**Work to be completed:** A single figure is wanted: the count of lines below containing the string "rise".

**Records to process:**
_____
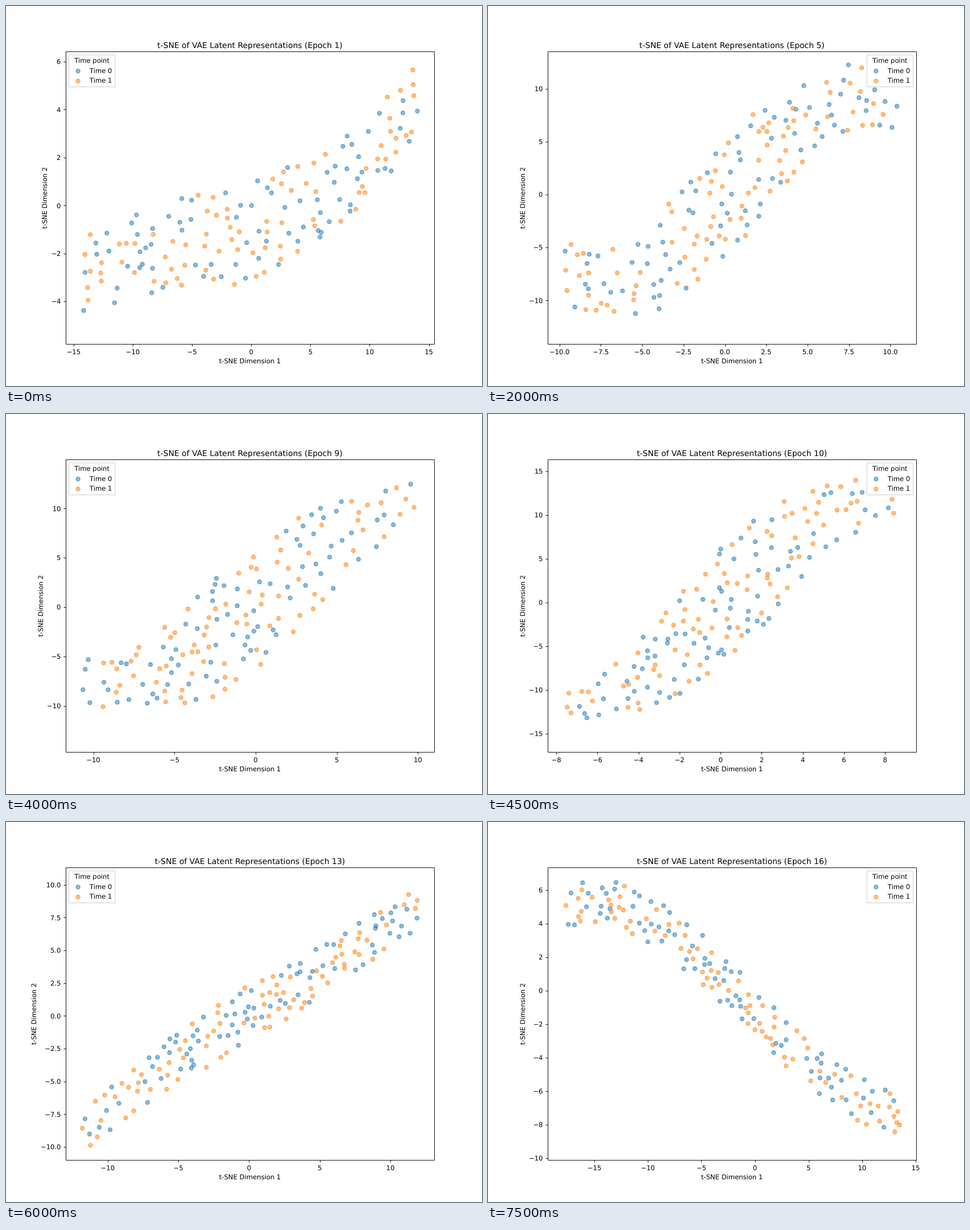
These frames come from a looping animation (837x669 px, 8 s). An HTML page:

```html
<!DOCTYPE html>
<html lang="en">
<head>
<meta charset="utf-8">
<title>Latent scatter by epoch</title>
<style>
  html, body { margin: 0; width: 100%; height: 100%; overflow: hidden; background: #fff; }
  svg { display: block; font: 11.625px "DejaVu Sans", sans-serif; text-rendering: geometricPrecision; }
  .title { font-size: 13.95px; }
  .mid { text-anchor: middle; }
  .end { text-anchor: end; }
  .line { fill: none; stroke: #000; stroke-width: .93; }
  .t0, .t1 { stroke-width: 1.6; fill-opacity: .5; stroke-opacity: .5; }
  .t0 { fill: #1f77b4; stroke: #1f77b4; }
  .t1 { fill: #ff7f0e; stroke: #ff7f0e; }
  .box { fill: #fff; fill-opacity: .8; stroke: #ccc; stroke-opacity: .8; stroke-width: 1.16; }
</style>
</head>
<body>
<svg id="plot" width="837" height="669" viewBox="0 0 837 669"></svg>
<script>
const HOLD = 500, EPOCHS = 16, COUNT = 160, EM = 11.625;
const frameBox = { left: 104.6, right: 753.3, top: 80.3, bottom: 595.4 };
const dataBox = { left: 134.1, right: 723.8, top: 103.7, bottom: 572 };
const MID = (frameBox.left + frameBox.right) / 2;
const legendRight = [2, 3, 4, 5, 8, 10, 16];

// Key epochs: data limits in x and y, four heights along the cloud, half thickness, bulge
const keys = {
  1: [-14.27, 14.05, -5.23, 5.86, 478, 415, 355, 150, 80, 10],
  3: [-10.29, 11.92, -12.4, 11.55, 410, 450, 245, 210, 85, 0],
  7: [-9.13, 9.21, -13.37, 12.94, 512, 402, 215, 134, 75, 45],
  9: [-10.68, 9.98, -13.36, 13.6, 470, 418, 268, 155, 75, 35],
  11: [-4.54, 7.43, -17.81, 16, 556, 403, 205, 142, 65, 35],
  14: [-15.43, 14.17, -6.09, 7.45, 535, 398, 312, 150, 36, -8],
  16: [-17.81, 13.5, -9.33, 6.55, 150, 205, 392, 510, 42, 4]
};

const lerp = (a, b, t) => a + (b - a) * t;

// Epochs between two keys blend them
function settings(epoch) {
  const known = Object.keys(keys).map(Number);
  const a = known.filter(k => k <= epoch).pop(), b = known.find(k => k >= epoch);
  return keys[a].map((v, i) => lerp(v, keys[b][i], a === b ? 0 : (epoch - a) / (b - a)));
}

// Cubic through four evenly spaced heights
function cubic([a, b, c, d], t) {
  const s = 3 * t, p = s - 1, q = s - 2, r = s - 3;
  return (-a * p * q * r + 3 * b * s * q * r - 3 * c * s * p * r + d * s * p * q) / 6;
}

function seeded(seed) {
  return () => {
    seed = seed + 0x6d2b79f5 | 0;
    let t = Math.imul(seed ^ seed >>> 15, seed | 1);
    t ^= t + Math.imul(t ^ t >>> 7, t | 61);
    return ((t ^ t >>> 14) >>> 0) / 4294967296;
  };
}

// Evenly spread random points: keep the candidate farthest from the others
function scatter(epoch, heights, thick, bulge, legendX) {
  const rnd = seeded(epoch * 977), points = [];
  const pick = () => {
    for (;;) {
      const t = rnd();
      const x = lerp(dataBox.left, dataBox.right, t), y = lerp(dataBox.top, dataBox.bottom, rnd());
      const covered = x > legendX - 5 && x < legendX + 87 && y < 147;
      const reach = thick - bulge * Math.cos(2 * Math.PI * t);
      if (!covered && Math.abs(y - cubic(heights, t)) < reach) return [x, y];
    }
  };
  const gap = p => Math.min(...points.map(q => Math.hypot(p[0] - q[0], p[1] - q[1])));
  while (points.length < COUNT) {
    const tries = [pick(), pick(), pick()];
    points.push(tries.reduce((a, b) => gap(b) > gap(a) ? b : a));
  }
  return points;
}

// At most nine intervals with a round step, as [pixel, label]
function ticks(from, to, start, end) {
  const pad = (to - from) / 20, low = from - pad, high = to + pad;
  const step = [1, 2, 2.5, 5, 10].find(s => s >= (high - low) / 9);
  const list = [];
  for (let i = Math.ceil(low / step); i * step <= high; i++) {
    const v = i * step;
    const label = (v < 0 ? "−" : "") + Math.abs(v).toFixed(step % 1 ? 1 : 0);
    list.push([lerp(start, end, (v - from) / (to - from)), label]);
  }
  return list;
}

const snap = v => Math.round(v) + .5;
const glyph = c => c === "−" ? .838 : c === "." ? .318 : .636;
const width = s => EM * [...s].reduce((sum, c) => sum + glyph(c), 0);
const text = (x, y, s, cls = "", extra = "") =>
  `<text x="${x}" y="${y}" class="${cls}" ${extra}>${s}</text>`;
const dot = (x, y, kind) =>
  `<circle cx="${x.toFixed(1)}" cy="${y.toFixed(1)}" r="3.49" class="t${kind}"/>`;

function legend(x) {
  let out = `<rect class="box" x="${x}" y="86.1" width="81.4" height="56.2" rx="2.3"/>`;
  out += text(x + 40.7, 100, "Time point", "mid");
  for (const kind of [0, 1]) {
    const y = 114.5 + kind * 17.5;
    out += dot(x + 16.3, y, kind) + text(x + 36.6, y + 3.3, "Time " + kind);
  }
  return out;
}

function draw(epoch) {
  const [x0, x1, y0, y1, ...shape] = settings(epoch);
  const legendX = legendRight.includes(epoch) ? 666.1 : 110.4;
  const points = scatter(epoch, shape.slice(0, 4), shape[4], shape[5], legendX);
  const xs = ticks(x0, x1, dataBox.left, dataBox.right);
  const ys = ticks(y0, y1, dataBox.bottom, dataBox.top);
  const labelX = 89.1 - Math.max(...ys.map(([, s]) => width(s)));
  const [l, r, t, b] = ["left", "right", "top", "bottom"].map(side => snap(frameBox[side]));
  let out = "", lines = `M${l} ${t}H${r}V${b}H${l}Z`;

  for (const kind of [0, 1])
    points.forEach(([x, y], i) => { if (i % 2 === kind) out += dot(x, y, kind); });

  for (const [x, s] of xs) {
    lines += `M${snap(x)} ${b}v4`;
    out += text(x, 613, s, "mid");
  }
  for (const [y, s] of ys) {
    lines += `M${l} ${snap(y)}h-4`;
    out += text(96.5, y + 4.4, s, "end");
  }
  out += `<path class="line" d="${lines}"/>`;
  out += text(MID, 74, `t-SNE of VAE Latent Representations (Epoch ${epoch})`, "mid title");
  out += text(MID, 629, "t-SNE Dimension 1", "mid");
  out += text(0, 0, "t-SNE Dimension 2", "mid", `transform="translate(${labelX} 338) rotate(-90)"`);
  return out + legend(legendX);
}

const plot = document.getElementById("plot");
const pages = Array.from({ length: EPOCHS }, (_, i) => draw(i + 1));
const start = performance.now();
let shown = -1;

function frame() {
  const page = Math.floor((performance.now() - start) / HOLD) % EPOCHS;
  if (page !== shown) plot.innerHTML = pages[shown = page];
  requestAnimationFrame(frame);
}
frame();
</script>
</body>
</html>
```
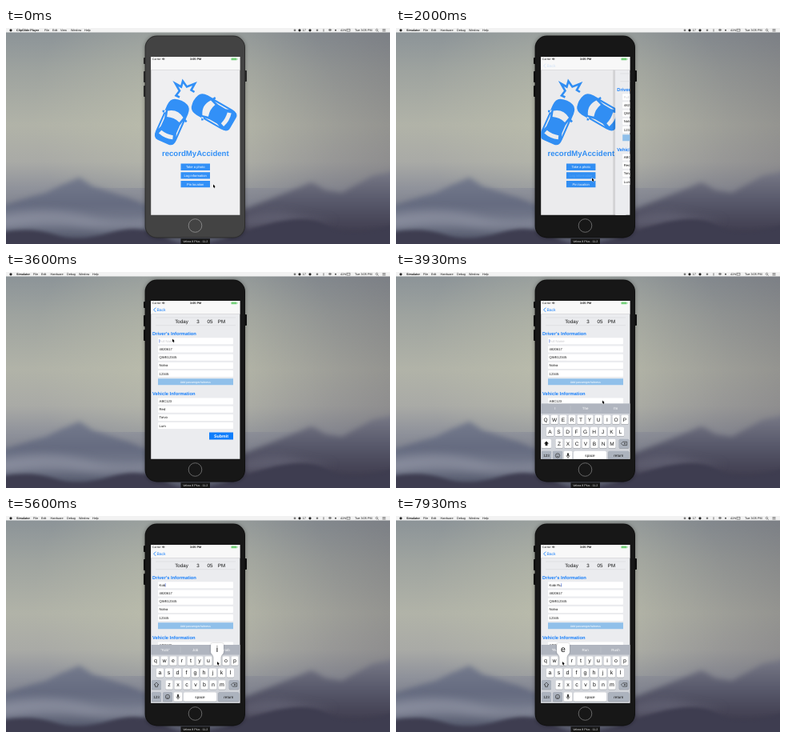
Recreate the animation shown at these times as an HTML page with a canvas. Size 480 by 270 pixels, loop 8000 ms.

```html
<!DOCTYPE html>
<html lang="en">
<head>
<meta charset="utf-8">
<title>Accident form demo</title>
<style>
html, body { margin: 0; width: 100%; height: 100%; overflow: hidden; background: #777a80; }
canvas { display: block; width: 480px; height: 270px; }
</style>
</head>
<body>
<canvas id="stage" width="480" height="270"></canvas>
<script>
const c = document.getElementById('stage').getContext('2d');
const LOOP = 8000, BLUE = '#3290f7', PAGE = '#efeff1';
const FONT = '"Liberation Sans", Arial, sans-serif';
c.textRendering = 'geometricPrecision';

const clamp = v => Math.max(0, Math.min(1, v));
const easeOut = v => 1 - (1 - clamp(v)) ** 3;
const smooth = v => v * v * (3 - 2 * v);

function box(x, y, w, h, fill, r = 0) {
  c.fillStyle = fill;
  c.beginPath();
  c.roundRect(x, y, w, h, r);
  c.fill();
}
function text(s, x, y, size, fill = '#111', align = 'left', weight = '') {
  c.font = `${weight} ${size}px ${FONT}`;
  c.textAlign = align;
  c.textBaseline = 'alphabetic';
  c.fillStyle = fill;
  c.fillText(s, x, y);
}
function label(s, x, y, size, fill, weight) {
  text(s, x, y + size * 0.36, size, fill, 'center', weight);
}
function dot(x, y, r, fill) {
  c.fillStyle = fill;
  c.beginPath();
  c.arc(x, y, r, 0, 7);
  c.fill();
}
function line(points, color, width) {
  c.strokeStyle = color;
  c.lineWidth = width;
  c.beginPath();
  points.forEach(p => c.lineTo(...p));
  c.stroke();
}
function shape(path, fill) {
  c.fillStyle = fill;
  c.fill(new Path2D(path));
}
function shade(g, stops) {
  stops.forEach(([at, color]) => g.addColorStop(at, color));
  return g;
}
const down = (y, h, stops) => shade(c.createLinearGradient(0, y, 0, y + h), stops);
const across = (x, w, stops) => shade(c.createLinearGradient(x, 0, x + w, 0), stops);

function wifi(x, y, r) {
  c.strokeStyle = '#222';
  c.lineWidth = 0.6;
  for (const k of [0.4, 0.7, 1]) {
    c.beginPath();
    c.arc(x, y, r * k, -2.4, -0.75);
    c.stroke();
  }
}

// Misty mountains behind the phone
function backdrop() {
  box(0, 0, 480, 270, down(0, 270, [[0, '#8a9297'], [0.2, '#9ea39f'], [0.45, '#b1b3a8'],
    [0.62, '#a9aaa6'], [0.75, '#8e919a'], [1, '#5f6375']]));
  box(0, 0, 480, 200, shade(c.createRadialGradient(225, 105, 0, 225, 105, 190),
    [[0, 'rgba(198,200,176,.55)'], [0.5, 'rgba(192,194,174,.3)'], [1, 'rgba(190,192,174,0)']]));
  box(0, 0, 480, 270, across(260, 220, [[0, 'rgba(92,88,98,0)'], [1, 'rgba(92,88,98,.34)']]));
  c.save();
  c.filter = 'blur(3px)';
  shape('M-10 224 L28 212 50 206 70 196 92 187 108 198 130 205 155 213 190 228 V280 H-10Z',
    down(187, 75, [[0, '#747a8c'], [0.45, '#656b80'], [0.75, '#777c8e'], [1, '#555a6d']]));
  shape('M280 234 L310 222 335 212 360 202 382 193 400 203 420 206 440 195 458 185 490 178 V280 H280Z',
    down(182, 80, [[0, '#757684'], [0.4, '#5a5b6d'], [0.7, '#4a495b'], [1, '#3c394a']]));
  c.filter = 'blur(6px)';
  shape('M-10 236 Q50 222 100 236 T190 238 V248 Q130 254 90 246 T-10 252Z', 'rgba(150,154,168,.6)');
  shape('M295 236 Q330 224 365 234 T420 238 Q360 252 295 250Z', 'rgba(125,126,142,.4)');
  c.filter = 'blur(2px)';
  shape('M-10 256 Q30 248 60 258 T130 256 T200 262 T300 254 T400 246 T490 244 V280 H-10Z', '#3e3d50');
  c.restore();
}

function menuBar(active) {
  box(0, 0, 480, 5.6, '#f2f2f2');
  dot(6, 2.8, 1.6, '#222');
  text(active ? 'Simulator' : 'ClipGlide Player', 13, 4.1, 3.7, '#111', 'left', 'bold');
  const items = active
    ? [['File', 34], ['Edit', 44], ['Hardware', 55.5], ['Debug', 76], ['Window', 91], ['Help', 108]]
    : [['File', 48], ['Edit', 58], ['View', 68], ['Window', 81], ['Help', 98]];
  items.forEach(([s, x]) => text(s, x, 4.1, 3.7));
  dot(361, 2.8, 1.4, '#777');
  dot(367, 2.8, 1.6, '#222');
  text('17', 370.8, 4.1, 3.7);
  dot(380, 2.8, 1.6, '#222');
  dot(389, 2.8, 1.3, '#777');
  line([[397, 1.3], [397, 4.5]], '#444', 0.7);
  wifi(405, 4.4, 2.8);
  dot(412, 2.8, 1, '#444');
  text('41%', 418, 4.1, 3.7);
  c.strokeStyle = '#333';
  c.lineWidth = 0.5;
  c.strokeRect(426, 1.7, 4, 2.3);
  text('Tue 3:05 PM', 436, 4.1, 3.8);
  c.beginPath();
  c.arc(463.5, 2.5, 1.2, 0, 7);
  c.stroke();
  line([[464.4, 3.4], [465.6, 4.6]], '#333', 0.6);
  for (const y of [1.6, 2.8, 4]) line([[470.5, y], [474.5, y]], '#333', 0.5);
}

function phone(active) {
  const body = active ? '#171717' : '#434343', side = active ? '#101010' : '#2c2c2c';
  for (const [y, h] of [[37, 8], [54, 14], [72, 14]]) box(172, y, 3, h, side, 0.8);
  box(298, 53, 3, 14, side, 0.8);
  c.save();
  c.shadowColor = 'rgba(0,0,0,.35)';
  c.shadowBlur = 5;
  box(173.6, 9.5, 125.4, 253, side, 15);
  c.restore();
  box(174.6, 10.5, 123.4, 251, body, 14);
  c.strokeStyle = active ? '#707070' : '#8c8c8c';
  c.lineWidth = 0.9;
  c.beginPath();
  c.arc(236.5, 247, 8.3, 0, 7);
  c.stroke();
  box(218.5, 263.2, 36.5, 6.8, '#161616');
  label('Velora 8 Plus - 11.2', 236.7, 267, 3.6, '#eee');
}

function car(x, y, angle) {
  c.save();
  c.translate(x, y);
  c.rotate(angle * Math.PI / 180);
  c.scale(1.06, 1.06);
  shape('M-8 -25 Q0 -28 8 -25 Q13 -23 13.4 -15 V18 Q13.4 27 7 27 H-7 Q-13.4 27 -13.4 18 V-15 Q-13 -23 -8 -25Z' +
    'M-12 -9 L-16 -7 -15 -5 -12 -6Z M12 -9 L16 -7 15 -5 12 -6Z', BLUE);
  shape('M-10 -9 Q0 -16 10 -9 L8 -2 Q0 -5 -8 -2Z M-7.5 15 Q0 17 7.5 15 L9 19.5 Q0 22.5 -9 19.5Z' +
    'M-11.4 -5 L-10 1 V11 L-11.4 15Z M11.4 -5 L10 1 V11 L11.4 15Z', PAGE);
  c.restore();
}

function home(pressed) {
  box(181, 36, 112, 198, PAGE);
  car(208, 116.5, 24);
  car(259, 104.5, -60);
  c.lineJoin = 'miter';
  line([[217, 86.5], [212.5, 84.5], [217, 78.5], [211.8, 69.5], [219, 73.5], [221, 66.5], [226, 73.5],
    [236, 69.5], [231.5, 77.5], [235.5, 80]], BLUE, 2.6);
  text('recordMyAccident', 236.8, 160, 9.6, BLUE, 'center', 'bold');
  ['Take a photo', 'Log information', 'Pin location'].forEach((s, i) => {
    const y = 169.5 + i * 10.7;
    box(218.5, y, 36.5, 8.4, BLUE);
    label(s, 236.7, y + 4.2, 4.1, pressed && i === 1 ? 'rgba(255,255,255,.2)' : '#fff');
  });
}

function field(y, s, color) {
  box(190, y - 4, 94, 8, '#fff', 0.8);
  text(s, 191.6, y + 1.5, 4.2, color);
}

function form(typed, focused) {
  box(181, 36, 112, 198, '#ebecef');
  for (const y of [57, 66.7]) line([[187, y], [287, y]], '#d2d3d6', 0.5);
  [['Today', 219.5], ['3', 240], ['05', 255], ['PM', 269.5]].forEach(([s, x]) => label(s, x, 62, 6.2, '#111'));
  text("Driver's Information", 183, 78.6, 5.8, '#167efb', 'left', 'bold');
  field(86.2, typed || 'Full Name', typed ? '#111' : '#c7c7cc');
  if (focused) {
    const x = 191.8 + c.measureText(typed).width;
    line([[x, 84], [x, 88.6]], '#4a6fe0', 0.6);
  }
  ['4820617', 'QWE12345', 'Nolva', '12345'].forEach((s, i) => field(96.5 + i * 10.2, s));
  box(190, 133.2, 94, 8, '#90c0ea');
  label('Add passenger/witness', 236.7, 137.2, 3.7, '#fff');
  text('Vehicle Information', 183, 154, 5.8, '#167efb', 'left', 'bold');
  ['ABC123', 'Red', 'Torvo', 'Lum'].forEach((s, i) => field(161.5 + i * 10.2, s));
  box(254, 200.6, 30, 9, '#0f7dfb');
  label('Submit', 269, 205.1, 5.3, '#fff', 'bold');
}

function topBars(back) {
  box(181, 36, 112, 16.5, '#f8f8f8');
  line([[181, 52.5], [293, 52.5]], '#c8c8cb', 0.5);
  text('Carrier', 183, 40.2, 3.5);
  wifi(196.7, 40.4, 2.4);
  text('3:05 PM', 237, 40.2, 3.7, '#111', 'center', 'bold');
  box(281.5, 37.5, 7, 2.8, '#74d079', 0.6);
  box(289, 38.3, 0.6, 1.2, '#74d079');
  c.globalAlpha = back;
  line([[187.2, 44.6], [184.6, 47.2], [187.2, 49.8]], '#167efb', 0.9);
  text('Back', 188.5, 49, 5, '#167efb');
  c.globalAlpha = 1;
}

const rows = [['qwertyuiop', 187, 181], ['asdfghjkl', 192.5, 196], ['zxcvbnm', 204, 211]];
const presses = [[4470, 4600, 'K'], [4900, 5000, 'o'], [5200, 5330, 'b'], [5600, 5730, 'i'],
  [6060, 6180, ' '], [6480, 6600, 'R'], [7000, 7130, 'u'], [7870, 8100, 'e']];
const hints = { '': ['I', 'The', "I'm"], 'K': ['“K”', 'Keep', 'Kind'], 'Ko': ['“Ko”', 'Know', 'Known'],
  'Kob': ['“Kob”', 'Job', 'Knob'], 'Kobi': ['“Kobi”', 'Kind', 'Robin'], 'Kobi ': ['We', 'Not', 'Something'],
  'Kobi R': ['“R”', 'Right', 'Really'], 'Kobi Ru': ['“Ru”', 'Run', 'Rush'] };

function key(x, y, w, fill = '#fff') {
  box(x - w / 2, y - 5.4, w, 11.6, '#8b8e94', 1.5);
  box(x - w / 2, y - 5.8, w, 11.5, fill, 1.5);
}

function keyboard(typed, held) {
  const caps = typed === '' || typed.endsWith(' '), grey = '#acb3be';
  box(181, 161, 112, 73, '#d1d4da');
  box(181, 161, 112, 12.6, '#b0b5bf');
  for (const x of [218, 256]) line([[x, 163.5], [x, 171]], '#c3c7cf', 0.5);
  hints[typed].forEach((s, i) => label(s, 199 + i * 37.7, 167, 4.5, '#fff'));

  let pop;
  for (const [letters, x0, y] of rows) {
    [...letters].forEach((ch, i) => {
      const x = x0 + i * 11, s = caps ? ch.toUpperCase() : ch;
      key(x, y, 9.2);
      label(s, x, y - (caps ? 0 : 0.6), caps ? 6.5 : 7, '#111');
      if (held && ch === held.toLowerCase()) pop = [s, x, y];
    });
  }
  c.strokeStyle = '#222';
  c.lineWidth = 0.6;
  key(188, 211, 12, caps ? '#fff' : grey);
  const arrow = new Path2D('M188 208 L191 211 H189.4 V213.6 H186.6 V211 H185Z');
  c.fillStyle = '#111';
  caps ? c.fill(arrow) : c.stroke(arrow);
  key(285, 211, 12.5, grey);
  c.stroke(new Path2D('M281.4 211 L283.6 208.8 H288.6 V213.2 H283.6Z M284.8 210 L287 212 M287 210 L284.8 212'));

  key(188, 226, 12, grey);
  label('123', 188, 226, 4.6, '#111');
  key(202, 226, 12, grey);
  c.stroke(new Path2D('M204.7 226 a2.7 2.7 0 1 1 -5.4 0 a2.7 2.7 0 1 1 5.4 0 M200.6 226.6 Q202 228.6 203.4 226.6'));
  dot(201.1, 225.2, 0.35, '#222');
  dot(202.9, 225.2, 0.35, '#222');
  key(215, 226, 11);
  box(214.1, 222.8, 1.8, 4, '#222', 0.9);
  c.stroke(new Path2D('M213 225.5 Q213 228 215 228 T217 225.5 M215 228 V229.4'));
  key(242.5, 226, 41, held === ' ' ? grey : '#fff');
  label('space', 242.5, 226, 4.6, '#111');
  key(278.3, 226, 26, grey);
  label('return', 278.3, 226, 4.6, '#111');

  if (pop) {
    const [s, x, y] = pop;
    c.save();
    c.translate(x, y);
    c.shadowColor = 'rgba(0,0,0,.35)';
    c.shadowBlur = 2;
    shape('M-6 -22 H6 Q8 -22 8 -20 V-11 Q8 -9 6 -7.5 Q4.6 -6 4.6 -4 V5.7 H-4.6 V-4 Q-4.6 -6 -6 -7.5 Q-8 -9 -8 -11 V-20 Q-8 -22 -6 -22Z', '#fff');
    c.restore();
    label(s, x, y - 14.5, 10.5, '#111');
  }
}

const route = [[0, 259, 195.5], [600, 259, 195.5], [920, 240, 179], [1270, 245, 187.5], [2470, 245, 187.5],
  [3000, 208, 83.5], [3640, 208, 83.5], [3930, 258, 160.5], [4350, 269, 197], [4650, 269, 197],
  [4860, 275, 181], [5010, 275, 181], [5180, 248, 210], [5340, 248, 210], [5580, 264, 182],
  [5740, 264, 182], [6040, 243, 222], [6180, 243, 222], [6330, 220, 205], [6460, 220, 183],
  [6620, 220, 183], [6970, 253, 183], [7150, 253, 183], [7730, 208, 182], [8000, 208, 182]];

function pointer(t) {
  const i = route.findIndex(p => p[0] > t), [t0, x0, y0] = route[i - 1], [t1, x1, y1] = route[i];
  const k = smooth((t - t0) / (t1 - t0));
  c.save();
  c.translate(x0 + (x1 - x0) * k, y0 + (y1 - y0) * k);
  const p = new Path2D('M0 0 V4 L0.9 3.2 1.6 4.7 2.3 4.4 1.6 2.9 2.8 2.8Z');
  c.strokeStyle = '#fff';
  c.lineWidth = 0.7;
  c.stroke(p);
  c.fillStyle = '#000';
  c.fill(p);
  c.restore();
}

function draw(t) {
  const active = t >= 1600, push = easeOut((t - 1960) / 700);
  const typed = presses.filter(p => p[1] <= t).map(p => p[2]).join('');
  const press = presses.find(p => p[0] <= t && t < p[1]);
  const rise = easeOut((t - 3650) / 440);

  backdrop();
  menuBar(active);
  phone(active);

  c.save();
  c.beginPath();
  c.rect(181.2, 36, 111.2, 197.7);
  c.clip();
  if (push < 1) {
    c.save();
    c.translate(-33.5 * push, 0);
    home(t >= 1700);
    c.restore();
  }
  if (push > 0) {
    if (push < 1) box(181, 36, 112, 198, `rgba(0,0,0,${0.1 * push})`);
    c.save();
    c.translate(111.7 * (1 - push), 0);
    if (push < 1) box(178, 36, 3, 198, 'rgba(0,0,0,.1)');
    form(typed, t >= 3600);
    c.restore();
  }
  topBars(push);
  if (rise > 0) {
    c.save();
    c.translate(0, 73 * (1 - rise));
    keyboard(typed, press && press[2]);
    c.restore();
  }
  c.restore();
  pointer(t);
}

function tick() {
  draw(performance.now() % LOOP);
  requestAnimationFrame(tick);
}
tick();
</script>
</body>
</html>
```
_____
**Solution for this problem:** 3